The final event of the day was the keynote speech from John Davitt (@johndavitt). John's keynote was titled 'From Silo to Orchestra: The staccato progress of eLearning'. I think that because I'm fairly new to teaching and still getting to grips with the pedagogical side of things, some of this was a little over my head. However, I did take some key ideas away. Firstly, he said 'How will history judge teachers? You had all these tools, but what did you do with them?'. I think this is quite a profound quote, essentially saying 'Look at what you have - use it, don't waste it!'. Definitely made me think about the resources I have at my disposal, and how to use them effectively in my lessons. Secondly, (this man is very quotable, thanks for the help with my future essays!) he said 'Teach less so they learn more'. I think this is quite profound, that in effect we as teachers can get in the way of a child's progress. Just look at what the children at Saltash.net achieved without teacher input, or the children of Sugata Mitra's Hole-in-the-Wall project. The final thing he mentioned that resonated with me is that 'It's not about computers, it's about tools, activities and risk'. This was quite inspiring, and linked nicely back to his first quote. We have a wealth of exciting things, but if we don't try them and use them effectively, then they go to waste. There should be no fear of trying something new.

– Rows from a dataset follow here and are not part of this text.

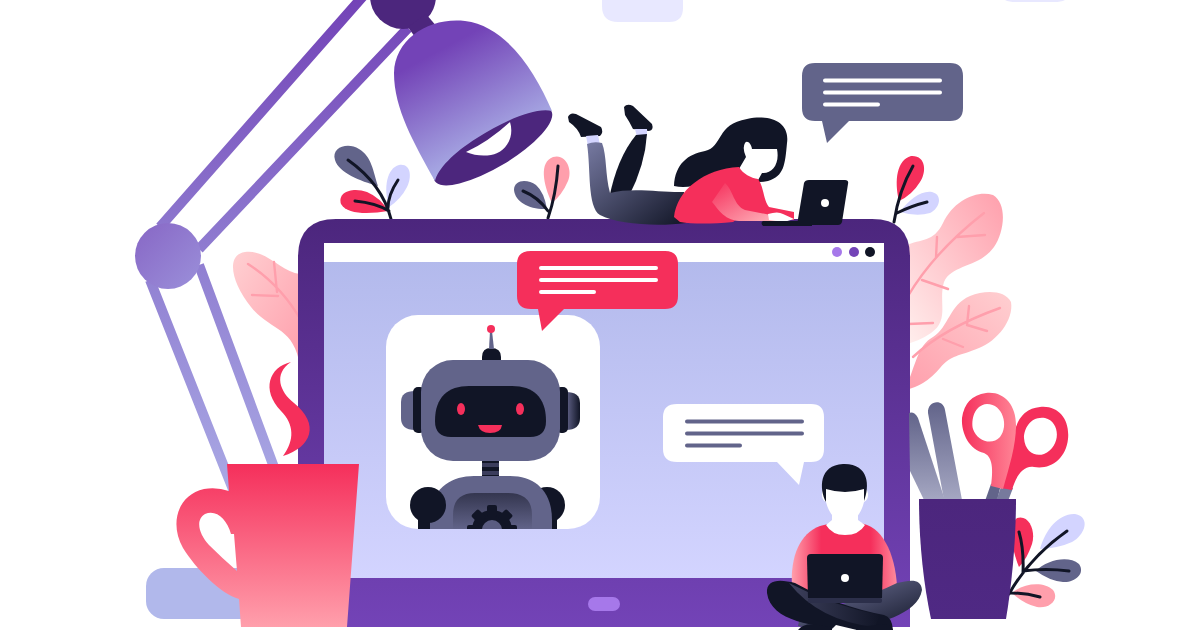
<!DOCTYPE html>
<html lang="en">
<head>
<meta charset="utf-8">
<title>Chatbot assistant illustration</title>
<style>
:root{--ink:#111526;--slate:#62648a;--slate-dark:#3b3d5c;--red:#f52f5b;--pink:#ff9fac;--pink-light:#ffd6d8;--purple:#4c267d;--violet:#7343b7;--lilac:#9382d3;--orchid:#a678ea;--mist:#d3d4ff;--haze:#b1b8eb;--white:#fff}
html,body{margin:0;width:1200px;height:630px;overflow:hidden;background:var(--white)}
svg{display:block}
.ink{fill:var(--ink)}.slate{fill:var(--slate)}.red{fill:var(--red)}.pink{fill:var(--pink)}
.purple{fill:var(--purple)}.mist{fill:var(--mist)}.haze{fill:var(--haze)}.white{fill:var(--white)}
.stem{fill:none;stroke:var(--ink);stroke-width:3;stroke-linecap:round}
.vein{fill:none;stroke:var(--pink);stroke-width:2.4;stroke-linecap:round}
.text-lines{fill:none;stroke-width:4;stroke-linecap:round}
</style>
</head>
<body>
<svg width="1200" height="630" viewBox="0 0 1200 630" role="img" aria-label="A chatbot on a large monitor, with two people chatting on laptops, a lamp, a mug and a pen pot">
<defs>
<linearGradient id="frameFill" x1="0" y1="0" x2="0" y2="1"><stop stop-color="#4c267d"/><stop offset="1" stop-color="#7343b7"/></linearGradient>
<linearGradient id="screenFill" x1="0" y1="0" x2="0" y2="1"><stop stop-color="#b1b8eb"/><stop offset="1" stop-color="#d3d4ff"/></linearGradient>
<linearGradient id="armFill" gradientUnits="userSpaceOnUse" x1="0" y1="0" x2="0" y2="490"><stop stop-color="#7343b7"/><stop offset=".55" stop-color="#9180d2"/><stop offset="1" stop-color="#a9a8e4"/></linearGradient>
<linearGradient id="jointFill" x1="0" y1="0" x2="1" y2="1"><stop stop-color="#8766c5"/><stop offset="1" stop-color="#9b90da"/></linearGradient>
<linearGradient id="shadeFill" gradientUnits="userSpaceOnUse" x1="440" y1="50" x2="495" y2="152"><stop stop-color="#7343b7"/><stop offset="1" stop-color="#aaafe6"/></linearGradient>
<linearGradient id="mugFill" x1="0" y1="0" x2="0" y2="1"><stop stop-color="#f52f5b"/><stop offset="1" stop-color="#ff9fac"/></linearGradient>
<linearGradient id="leafFill" x1="0" y1="1" x2="1" y2="0"><stop stop-color="#fff0ee"/><stop offset="1" stop-color="#ff9fac"/></linearGradient>
<linearGradient id="leafFillUp" x1="0" y1="0" x2="1" y2="1"><stop stop-color="#ffd0d2"/><stop offset="1" stop-color="#ff9fac"/></linearGradient>
<linearGradient id="leafFillLow" x1="0" y1="1" x2="1" y2="0"><stop stop-color="#ff9fac"/><stop offset="1" stop-color="#ffcfd1"/></linearGradient>
<linearGradient id="slateFill" x1="0" y1="0" x2="1" y2="0"><stop stop-color="#62648a"/><stop offset="1" stop-color="#111526"/></linearGradient>
<linearGradient id="legFill" x1="0" y1="0" x2="1" y2="1"><stop stop-color="#777aa2"/><stop offset="1" stop-color="#111526"/></linearGradient>
<linearGradient id="chestFill" x1="0" y1="0" x2="0" y2="1"><stop stop-color="#34364f"/><stop offset="1" stop-color="#62648a"/></linearGradient>
<linearGradient id="penFill" x1="0" y1="0" x2="0" y2="1"><stop stop-color="#62648a"/><stop offset="1" stop-color="#a5a7c2"/></linearGradient>
<linearGradient id="shirtFill" x1="0" y1="0" x2="1" y2="0"><stop stop-color="#ff9fac"/><stop offset=".28" stop-color="#f52f5b"/><stop offset=".75" stop-color="#f52f5b"/><stop offset="1" stop-color="#ff8b9d"/></linearGradient>
<linearGradient id="sleeveFill" x1="0" y1="0" x2="1" y2="1"><stop stop-color="#f52f5b"/><stop offset="1" stop-color="#ffb4bc"/></linearGradient>
<linearGradient id="bladeFill" x1="0" y1="0" x2="1" y2="0"><stop stop-color="#f52f5b"/><stop offset="1" stop-color="#ff8596"/></linearGradient>
<linearGradient id="potFill" x1="0" y1="0" x2="0" y2="1"><stop stop-color="#4c267d"/><stop offset="1" stop-color="#4f2984"/></linearGradient>
<clipPath id="avatarClip"><rect x="386" y="315" width="214" height="214" rx="32"/></clipPath>
<path id="messageLines" class="text-lines" d="M0 0H115M0 12H115M0 24H53"/>
</defs>

<g id="clouds">
<path d="M602 0H683V8Q683 22 669 22H618Q602 22 602 6Z" fill="#e8e8ff"/>
<path d="M1005 0H1065Q1061 2 1054 2H1016Q1009 2 1005 0Z" fill="#e8e8ff"/>
<rect class="haze" x="146" y="568" width="150" height="51" rx="18"/>
</g>

<g id="large-leaves">
<path fill="url(#leafFillUp)" d="M300 366C294 326 270 331 251 307C232 284 225 255 245 252C266 249 281 272 300 274Z"/>
<path class="vein" d="M248 264Q281 285 302 322M252 295L278 296M274 262L277 292"/>
<path fill="url(#leafFill)" d="M905 344V246C922 238 933 243 943 223C954 200 977 190 993 195C1008 204 1004 233 994 247C979 268 952 264 944 282C938 302 950 320 931 333Q918 342 905 344Z"/>
<path class="vein" d="M984 213Q934 252 908 296M936 258L937 237M957 237L985 235M922 280L948 289M908 324L933 323"/>
<path fill="url(#leafFillLow)" d="M905 390C916 364 918 345 933 337C949 327 949 305 970 296C985 290 1005 290 1011 302C1014 320 997 341 979 348C958 357 952 354 940 368Q925 386 905 390Z"/>
<path class="vein" d="M1000 308Q944 328 913 357M967 325L969 306M967 325L987 331M943 339L963 347"/>
</g>

<g id="small-sprigs">
<path class="slate" d="M378 186C360 181 339 173 335 160C331 147 348 142 359 149C372 157 373 171 378 186Z"/>
<path class="mist" d="M389 207C383 188 387 168 399 165C411 163 412 177 407 187Q401 199 389 207Z"/>
<path class="red" d="M388 211C370 214 347 215 341 204C337 191 354 187 367 192Q381 198 388 211Z"/>
<path class="stem" d="M348 160Q382 184 391 219M398 180Q388 195 388 208M355 201Q376 203 389 211"/>
<path class="slate" d="M547 209C530 210 515 202 514 190C514 179 528 179 536 185Q544 192 547 209Z"/>
<path class="pink" d="M552 203C543 184 539 162 553 157C566 153 573 170 568 181Q562 195 552 203Z"/>
<path class="stem" d="M558 166Q556 195 548 218M523 191Q538 197 548 211"/>
<path class="red" d="M899 201C894 180 897 160 911 156C926 155 927 172 920 182Q912 195 899 201Z"/>
<path class="mist" d="M900 212C909 199 922 190 932 192C943 195 940 208 930 213Q917 217 900 212Z"/>
<path class="stem" d="M913 166Q899 190 894 222M927 202Q911 206 897 213"/>
<path class="red" d="M1019 567C1010 545 1010 524 1017 518C1029 514 1036 531 1032 544Q1027 559 1019 567Z"/>
<path class="mist" d="M1040 549C1045 530 1059 513 1075 514C1091 517 1085 535 1072 542Q1059 548 1040 549Z"/>
<path class="slate" d="M1036 571C1047 560 1068 555 1079 564C1086 574 1074 583 1063 582Q1050 581 1036 571Z"/>
<path class="pink" d="M1012 593C1023 583 1044 581 1053 590C1060 600 1049 609 1037 607Q1024 604 1012 593Z"/>
<path class="stem" d="M1067 531Q1030 557 1009 594M1023 573Q1024 549 1019 532M1023 571Q1046 568 1069 571M1011 593Q1026 593 1040 597"/>
</g>

<g id="desk-lamp">
<path d="M365-6L160 227M408 28L199 249M150 280L234 492M199 265L275 470" fill="none" stroke="url(#armFill)" stroke-width="10"/>
<circle cx="168" cy="256" r="33" fill="url(#jointFill)"/>
<circle class="purple" cx="403" cy="-4" r="33"/>
<path class="purple" d="M408 27L426 14L438 28L417 40Z"/>
<ellipse class="purple" cx="493" cy="146" rx="68" ry="21" transform="rotate(-31 493 146)"/>
<path class="white" d="M466 152Q488 142 510 122C515 138 505 153 491 155Q478 157 466 152Z"/>
<path fill="url(#shadeFill)" d="M435 181C414 143 394 109 394 73C395 38 430 17 465 21C506 26 535 71 552 111C535 107 504 121 477 138C453 153 438 169 435 181Z"/>
</g>

<g id="monitor">
<path fill="url(#frameFill)" d="M298 627V257Q298 219 336 219H872Q910 219 910 257V627Z"/>
<rect fill="url(#screenFill)" x="324" y="243" width="560" height="335"/>
<rect class="white" x="324" y="243" width="560" height="19"/>
<circle cx="837" cy="252" r="5" fill="#a678ea"/><circle cx="854" cy="252" r="5" fill="#7343b7"/><circle class="ink" cx="870" cy="252" r="5"/>
<rect x="588" y="597" width="32" height="14" rx="7" fill="#a678ea"/>
</g>

<g id="robot-avatar" clip-path="url(#avatarClip)">
<rect class="white" x="386" y="315" width="214" height="214"/>
<rect x="482" y="456" width="17" height="24" class="ink"/>
<path d="M482 465H499M482 473H499" stroke="#3b3d5c" stroke-width="4"/>
<path class="ink" d="M418 505H444V530H418ZM532 505H557V530H532Z"/>
<circle class="ink" cx="547" cy="505" r="18"/>
<path class="slate" d="M430 530V518C430 490 450 476 474 476H510C536 476 552 492 552 520V530Z"/>
<circle class="ink" cx="428" cy="505" r="18"/>
<path fill="url(#chestFill)" d="M453 530V515Q453 493 475 493H508Q532 493 532 515V530Z"/>
<g id="chest-gear" class="ink">
<circle cx="492" cy="530" r="20"/>
<g id="gear-teeth"><rect id="tooth" x="487" y="505" width="10" height="12" rx="2"/><use href="#tooth" transform="rotate(45 492 530)"/><use href="#tooth" transform="rotate(-45 492 530)"/><use href="#tooth" transform="rotate(90 492 530)"/><use href="#tooth" transform="rotate(-90 492 530)"/></g>
</g>
<circle cx="492" cy="530" r="10" fill="#5a5c81"/>
<path class="ink" d="M482 362V357Q482 348 491 348Q501 348 501 357V362Z"/>
<path class="slate" d="M489 349L490 331H492L494 349Z"/>
<circle class="red" cx="491" cy="329" r="4"/>
<path class="slate" d="M415 391Q401 391 401 402V418Q401 430 415 430Z"/>
<path fill="url(#slateFill)" d="M566 392Q580 392 580 403V418Q580 430 566 430Z"/>
<rect class="ink" x="413" y="387" width="12" height="46" rx="5"/><rect class="ink" x="556" y="387" width="12" height="46" rx="5"/>
<rect class="slate" x="421" y="360" width="139" height="101" rx="32"/>
<path class="ink" d="M435 421C435 397 448 386 469 386H512C533 386 546 397 546 421Q546 437 530 437H451Q435 437 435 421Z"/>
<ellipse class="red" cx="461" cy="409" rx="4" ry="6"/><ellipse class="red" cx="520" cy="409" rx="4" ry="6"/>
<path class="red" d="M478 425H502Q501 433 490 433Q480 433 478 425Z"/>
</g>

<g id="message-bubbles">
<path class="slate" d="M815 63H950Q963 63 963 76V108Q963 121 950 121H849L827 143L822 121H815Q802 121 802 108V76Q802 63 815 63Z"/>
<use href="#messageLines" x="825" y="80.500" stroke="#fff"/>
<path class="red" d="M531 251H665Q678 251 678 264V296Q678 309 665 309H564L542 331L538 309H531Q517 309 517 296V264Q517 251 531 251Z"/>
<use href="#messageLines" x="541" y="268" stroke="#fff"/>
<path class="white" d="M677 404H811Q824 404 824 417V449Q824 462 811 462H804L799 485L777 462H677Q663 462 663 449V417Q663 404 677 404Z"/>
<use href="#messageLines" x="687" y="421.500" stroke="#62648a"/>
</g>

<g id="woman-with-laptop">
<path class="ink" d="M624 107Q627 103 633 106L652 124Q654 130 649 131L633 129Q629 121 625 115Z"/>
<path class="mist" d="M635 129L647 129V136L637 137Z"/>
<path class="ink" d="M636 135L647 134Q645 165 629 196L609 199Q617 158 636 135Z"/>
<path class="ink" d="M568 117Q570 112 576 114L601 127Q604 132 600 136L581 137Q578 128 569 122Z"/>
<path class="mist" d="M586 136L598 135L600 145L588 146Z"/>
<path fill="url(#legFill)" d="M587 144Q594 141 602 143C607 156 605 174 610 193C633 187 664 193 684 192L686 223C656 227 617 224 600 215C587 207 591 169 587 144Z"/>
<path class="ink" d="M674 186C675 164 688 154 705 151C723 147 716 124 747 119C770 114 790 122 787 143C785 165 784 176 768 181C751 185 719 177 704 183Q687 189 674 186Z"/>
<path class="white" d="M745 143C747 140 751 143 752 149H777C780 164 772 174 762 173L757 182L736 174L746 157Q742 148 745 143Z"/>
<path class="red" d="M674 217C677 190 704 169 739 167C743 174 751 178 758 179C764 187 763 199 769 207L794 212V220L765 219L747 212L733 222Q700 225 680 222Z"/>
<path fill="url(#sleeveFill)" d="M725 183C733 190 734 206 745 210L776 216V221H739C723 220 717 207 712 202Z"/>
<path class="white" d="M768 214Q778 211 783 214L794 219L784 222L769 220Z"/>
<path class="ink" d="M804 183Q805 180 809 180H845Q849 180 848 184L842 222Q841 225 838 225H797ZM763 221H812V226H763Q760 223 763 221Z"/>
<circle class="white" cx="825" cy="203" r="4"/>
</g>

<g id="coffee-mug">
<path class="red" d="M291 362C273 374 280 392 294 403C320 424 312 447 283 456C295 440 294 424 281 411C261 390 269 367 291 362Z"/>
<path fill="url(#mugFill)" fill-rule="evenodd" d="M227 464H359L347 627H241L239 599C221 594 196 569 183 548C169 523 178 495 204 489Q217 487 229 491ZM231 534C227 519 216 509 205 514C195 520 199 534 209 545Q222 558 237 571L234 534Z"/>
</g>

<g id="pen-pot">
<path fill="url(#penFill)" d="M909 413Q914 411 918 418L945 500H924L910 471Z"/>
<path fill="url(#penFill)" d="M928 413C927 401 943 398 945 410L962 500H944Z"/>
<path class="slate" d="M991 484L1002 480L997 501H985Z"/><path d="M1002 484L1013 488L1008 501H996Z" fill="#777a9d"/>
<path class="red" fill-rule="evenodd" d="M1040 407C1059 405 1070 420 1068 439C1066 459 1050 470 1034 467C1022 465 1015 479 1012 490L1001 488C1006 464 1011 450 1014 434Q1019 409 1040 407ZM1045 418C1031 416 1024 428 1024 438C1025 452 1035 457 1044 454C1061 447 1061 422 1045 418Z"/>
<path fill="url(#bladeFill)" fill-rule="evenodd" d="M986 393C1004 391 1016 405 1016 425C1016 446 1009 467 1003 489L991 486C994 465 991 456 984 453C970 450 961 434 962 418Q965 396 986 393ZM987 404C974 405 971 420 973 429C977 441 992 446 1000 437C1009 426 1003 404 987 404Z"/>
<path fill="url(#potFill)" d="M919 499H1016C1016 540 1012 583 1006 619H931C923 581 919 540 919 499Z"/>
</g>

<g id="man-with-laptop">
<path fill="url(#shirtFill)" d="M792 586C790 557 800 533 820 526L832 523H859C882 525 895 553 897 586L880 593H808Z"/>
<path class="white" d="M826 525L832 520V510H858V520L865 525Q859 535 845 535Q832 535 826 525Z"/>
<path class="white" d="M826 489C821 488 820 500 826 502C829 514 836 522 845 522C855 522 861 514 864 502C870 500 869 488 864 489Z"/>
<path class="ink" d="M826 502C819 489 819 465 843 464C869 463 870 486 864 501V489Q845 495 826 489Z"/>
<path fill="url(#legFill)" d="M922 590C921 578 910 580 897 583Q858 602 806 614Q799 617 798 626L818 630H850C875 624 918 615 922 590Z"/>
<path class="ink" d="M767 593C766 579 780 579 795 583Q837 606 884 615Q892 617 893 630H852C814 626 771 622 767 593Z"/>
<path fill="url(#slateFill)" d="M789 583Q833 606 880 615L875 627Q819 621 789 583Z" opacity=".55"/>
<path class="white" d="M831 630L836 625L857 630Z"/>
<path class="ink" d="M798 630Q804 622 819 625L832 627V630ZM858 627L876 625Q890 623 893 630H856Z"/>
<path class="ink" d="M811 554H879Q883 554 883 558L882 598H808L807 558Q807 554 811 554Z"/>
<rect x="808" y="598" width="74" height="5" rx="2" fill="#2c2f4a"/>
<circle class="white" cx="845" cy="578" r="4"/>
</g>
</svg>
</body>
</html>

Just when you think that your day has been exciting enough, I get home, open my emails and find one from the Alumni Assistant, Jack Stevens, telling me 'You have been awarded an Enterprising Britain Student Enterprise Award, which is for an enterprising activity. This is for your activity which involves developing a website to support the development of teaching quality across the Faculty of Education.' Cue grin like a Cheshire cat. It's given me an immense sense of achievement, and I think that everyone involved in the project should be proud at this token of recognition. I want to thank everyone for helping our project take our first few steps, and hopefully we can use this as a springboard to really hit our stride!